**WORK TO BE COMPLETED**
Word for word, repeat the lines of the records from the first line up to and including the line that contains "--note: #fdf6e0;", passing over any pictures.

**RECORDED INFORMATION**
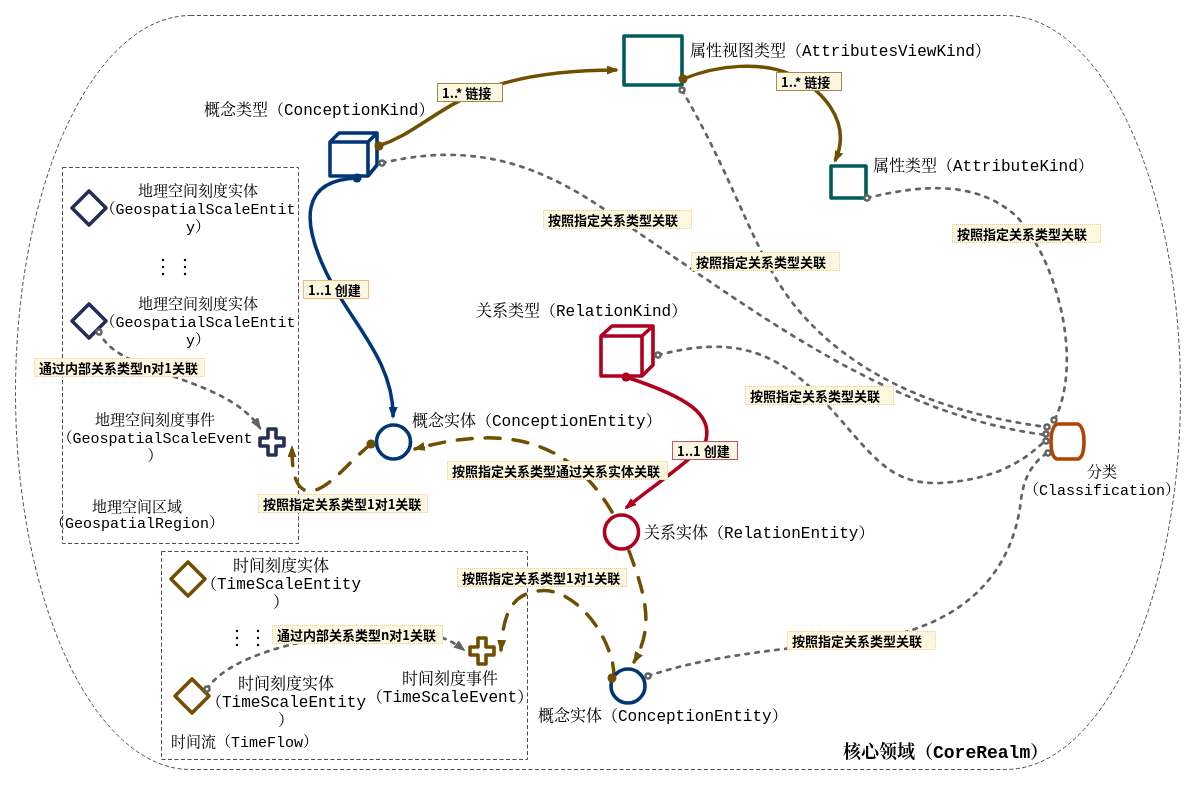
<!DOCTYPE html>
<html lang="zh-CN">
<head>
<meta charset="utf-8">
<title>核心领域（CoreRealm）</title>
<style>
:root {
  --ink: #000;
  --frame: #4a4a55;
  --navy: #232f55;
  --blue: #003677;
  --teal: #005c5a;
  --brown: #6f5000;
  --red: #b0001e;
  --orange: #b34400;
  --grey: #646464;
  --note: #fdf6e0;
  --note-line: #f3cf86;
}
* { box-sizing: border-box; }
html, body { margin: 0; overflow: hidden; }
.diagram {
  position: relative;
  width: 1200px;
  height: 785px;
  overflow: hidden;
  background: #fff;
  color: var(--ink);
}
.drawing { position: absolute; inset: 0; display: block; fill: none; }
.frames { stroke: var(--frame); stroke-width: 1; stroke-dasharray: 4 2.5; }
.solid { stroke-width: 3.5; }
.dashed { stroke-width: 3.5; stroke-dasharray: 15 13; stroke-linecap: round; }
.dotted { stroke: var(--grey); stroke-width: 2.7; stroke-dasharray: 3.5 6.5; stroke-linecap: round; }
.shape { stroke-width: 3.6; stroke-linejoin: round; }
.navy { stroke: var(--navy); }
.blue { stroke: var(--blue); }
.teal { stroke: var(--teal); }
.brown { stroke: var(--brown); }
.red { stroke: var(--red); }
.orange { stroke: var(--orange); }
.fill-blue { fill: var(--blue); }
.fill-brown { fill: var(--brown); }
.fill-red { fill: var(--red); }
.fill-grey { fill: var(--grey); }
.name, .note {
  position: absolute;
  left: calc(var(--x) * 1px);
  top: calc(var(--y) * 1px);
  margin: 0;
  white-space: nowrap;
}
.name {
  font: 16px/18px "Liberation Mono", "Noto Serif CJK SC", monospace;
  transform: translateY(-8px);
}
.name.stacked { transform: translate(-50%, -8px); text-align: center; }
.name.compact { font-size: 15px; }
.name.small { font-size: 15px; line-height: 16px; }
.name.realm { font-size: 18px; font-weight: 700; }
.note {
  display: flex;
  align-items: center;
  width: calc(var(--w) * 1px);
  height: 19px;
  padding-left: 4px;
  border: 1px dotted var(--note-line);
  background: var(--note);
  font: 700 13px/17px "Noto Sans CJK SC", sans-serif;
}
.note.link { border: 1px solid #a58a4c; }
.note.create { border: 1px solid #f0bd70; }
.note.create.relation { border-color: #c2566a; }
</style>
</head>
<body>
<main class="diagram">
  <svg class="drawing" width="1200" height="785" viewBox="0 0 1200 785" aria-hidden="true">
    <defs>
      <path id="arrow-head" d="M0 0 L12 4.5 L0 9 Z"/>
      <marker id="arrow-brown" markerUnits="userSpaceOnUse" markerWidth="12" markerHeight="9" refX="10" refY="4.5" orient="auto"><use class="fill-brown" href="#arrow-head"/></marker>
      <marker id="arrow-blue" markerUnits="userSpaceOnUse" markerWidth="12" markerHeight="9" refX="10" refY="4.5" orient="auto"><use class="fill-blue" href="#arrow-head"/></marker>
      <marker id="arrow-red" markerUnits="userSpaceOnUse" markerWidth="12" markerHeight="9" refX="10" refY="4.5" orient="auto"><use class="fill-red" href="#arrow-head"/></marker>
      <marker id="arrow-grey" markerUnits="userSpaceOnUse" markerWidth="12" markerHeight="9" refX="10" refY="4.5" orient="auto"><use class="fill-grey" href="#arrow-head"/></marker>
      <polygon id="diamond" points="0,-17 17,0 0,17 -17,0"/>
      <polygon id="plus" points="-4,-13 4,-13 4,-4 12,-4 12,4 4,4 4,13 -4,13 -4,4 -12,4 -12,-4 -4,-4"/>
      <circle id="ring" r="2.5" fill="#fff" stroke="#646464" stroke-width="2.4"/>
      <g id="more" fill="#000"><circle cy="-7" r="1.2"/><circle r="1.2"/><circle cy="7" r="1.2"/></g>
    </defs>

    <g class="frames">
      <rect x="15.5" y="15.5" width="1165" height="754" rx="175" ry="377"/>
      <rect x="62.5" y="167.5" width="236" height="376"/>
      <rect x="161.5" y="551.5" width="366" height="208"/>
    </g>

    <g class="dotted">
      <path d="M382 163C500 135 570 185 633 229C760 315 890 415 1046 435"/>
      <path d="M682 90C740 190 755 260 800 312C850 370 930 412 1047 427"/>
      <path d="M867 198C920 185 975 180 1015 215C1055 255 1085 360 1054 421"/>
      <path d="M658 355C725 338 770 345 820 397C870 450 885 485 940 483C990 480 1020 465 1046 440"/>
      <path d="M648 676C710 655 790 648 860 641C955 630 1012 580 1021 500C1024 475 1034 462 1047 453"/>
      <path d="M99 331C115 375 225 375 260 428" marker-end="url(#arrow-grey)"/>
      <path d="M207 689C230 655 300 640 360 632C420 626 446 636 464 650" marker-end="url(#arrow-grey)"/>
    </g>

    <g class="brown dashed">
      <path d="M612 512C575 450 520 420 415 449" marker-end="url(#arrow-brown)"/>
      <path d="M629 551C645 595 655 625 634 662" marker-end="url(#arrow-brown)"/>
      <path d="M371 444C345 465 328 491 309 491C293 490 292 465 292 447" marker-end="url(#arrow-brown)"/>
      <path d="M614 678C615 640 575 585 538 591C508 595 503 620 501 650" marker-end="url(#arrow-brown)"/>
    </g>
    <g class="solid">
      <path class="brown" d="M378 146C440 126 455 70 617 70" marker-end="url(#arrow-brown)"/>
      <path class="brown" d="M683 79C720 64 762 62 790 74S854 120 835 161" marker-end="url(#arrow-brown)"/>
      <path class="blue" d="M357 178C300 180 302 222 326 272S394 360 393 417" marker-end="url(#arrow-blue)"/>
      <path class="red" d="M626 377C690 398 712 415 706 440C700 455 650 488 626 508" marker-end="url(#arrow-red)"/>
    </g>

    <g class="shape">
      <path class="blue" d="M330 142H368V176H330ZL339 133H377V165L368 176M368 142L377 133"/>
      <path class="red" d="M601 336H642V376H601ZL612 326H653V365L642 376M642 336L653 326"/>
      <rect class="teal" x="624" y="36" width="58" height="49"/>
      <rect class="teal" x="831" y="166" width="35" height="32"/>
      <circle class="blue" cx="393.5" cy="442" r="17"/>
      <circle class="red" cx="621.5" cy="532" r="17"/>
      <circle class="blue" cx="628" cy="686" r="17"/>
      <path class="orange" d="M1057 424H1078Q1084 427 1084 442Q1084 457 1078 459H1057Q1051 457 1051 442Q1051 427 1057 424Z"/>
      <use class="navy" href="#diamond" x="89" y="208"/>
      <use class="navy" href="#diamond" x="89" y="321"/>
      <use class="brown" href="#diamond" x="188" y="579"/>
      <use class="brown" href="#diamond" x="192" y="696"/>
      <use class="navy" href="#plus" x="272" y="442"/>
      <use class="brown" href="#plus" x="482" y="651"/>
    </g>

    <g class="ports">
      <g class="fill-brown"><circle cx="379" cy="146" r="4.5"/><circle cx="683" cy="79" r="4.5"/><circle cx="371" cy="444" r="4.5"/><circle cx="612" cy="678" r="4.5"/></g>
      <circle class="fill-blue" cx="357" cy="178" r="4.5"/>
      <circle class="fill-red" cx="626" cy="377" r="4.5"/>
      <use href="#ring" x="382" y="163"/>
      <use href="#ring" x="682" y="90"/>
      <use href="#ring" x="867" y="198"/>
      <use href="#ring" x="658" y="355"/>
      <use href="#ring" x="648" y="676"/>
      <use href="#ring" x="99" y="332"/>
      <use href="#ring" x="207" y="689"/>
      <use href="#ring" x="1047" y="427"/>
      <use href="#ring" x="1046" y="434"/>
      <use href="#ring" x="1046" y="441"/>
      <use href="#ring" x="1054" y="420"/>
      <use href="#ring" x="1048" y="453"/>
    </g>
    <use href="#more" x="163" y="267"/>
    <use href="#more" x="185" y="267"/>
    <use href="#more" x="237" y="638"/>
    <use href="#more" x="258" y="638"/>
  </svg>

  <p class="name" style="--x:204;--y:110">概念类型（ConceptionKind）</p>
  <p class="name" style="--x:690;--y:51">属性视图类型（AttributesViewKind）</p>
  <p class="name" style="--x:873;--y:166">属性类型（AttributeKind）</p>
  <p class="name" style="--x:476;--y:311">关系类型（RelationKind）</p>
  <p class="name" style="--x:412;--y:421">概念实体（ConceptionEntity）</p>
  <p class="name" style="--x:644;--y:533">关系实体（RelationEntity）</p>
  <p class="name" style="--x:538;--y:716">概念实体（ConceptionEntity）</p>
  <p class="name stacked compact" style="--x:1102;--y:473">分类<br>（Classification）</p>
  <p class="name realm" style="--x:843;--y:752">核心领域（CoreRealm）</p>

  <section aria-label="地理空间区域">
    <p class="name stacked compact" style="--x:198;--y:192">地理空间刻度实体<br>（GeospatialScaleEntit<br>y）</p>
    <p class="name stacked compact" style="--x:198;--y:305">地理空间刻度实体<br>（GeospatialScaleEntit<br>y）</p>
    <p class="name stacked compact" style="--x:155;--y:421">地理空间刻度事件<br>（GeospatialScaleEvent<br>）</p>
    <p class="name stacked small" style="--x:137;--y:509">地理空间区域<br>（GeospatialRegion）</p>
  </section>

  <section aria-label="时间流">
    <p class="name stacked" style="--x:281;--y:566">时间刻度实体<br>（TimeScaleEntity<br>）</p>
    <p class="name stacked" style="--x:286;--y:684">时间刻度实体<br>（TimeScaleEntity<br>）</p>
    <p class="name stacked" style="--x:450;--y:679">时间刻度事件<br>（TimeScaleEvent）</p>
    <p class="name small" style="--x:171;--y:744">时间流（TimeFlow）</p>
  </section>

  <p class="note link" style="--x:437;--y:83;--w:66">1..* 链接</p>
  <p class="note link" style="--x:776;--y:72;--w:66">1..* 链接</p>
  <p class="note create" style="--x:303;--y:280;--w:66">1..1 创建</p>
  <p class="note create relation" style="--x:672;--y:441;--w:66">1..1 创建</p>
  <p class="note" style="--x:543;--y:210;--w:149">按照指定关系类型关联</p>
  <p class="note" style="--x:691;--y:252;--w:149">按照指定关系类型关联</p>
  <p class="note" style="--x:952;--y:224;--w:149">按照指定关系类型关联</p>
  <p class="note" style="--x:745;--y:386;--w:149">按照指定关系类型关联</p>
  <p class="note" style="--x:787;--y:631;--w:149">按照指定关系类型关联</p>
  <p class="note" style="--x:447;--y:461;--w:221">按照指定关系类型通过关系实体关联</p>
  <p class="note" style="--x:34;--y:358;--w:171">通过内部关系类型n对1关联</p>
  <p class="note" style="--x:272;--y:625;--w:171">通过内部关系类型n对1关联</p>
  <p class="note" style="--x:258;--y:494;--w:170">按照指定关系类型1对1关联</p>
  <p class="note" style="--x:457;--y:568;--w:170">按照指定关系类型1对1关联</p>
</main>
</body>
</html>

**SOLUTION FOR THIS PROBLEM**
<!DOCTYPE html>
<html lang="zh-CN">
<head>
<meta charset="utf-8">
<title>核心领域（CoreRealm）</title>
<style>
:root {
  --ink: #000;
  --frame: #4a4a55;
  --navy: #232f55;
  --blue: #003677;
  --teal: #005c5a;
  --brown: #6f5000;
  --red: #b0001e;
  --orange: #b34400;
  --grey: #646464;
  --note: #fdf6e0;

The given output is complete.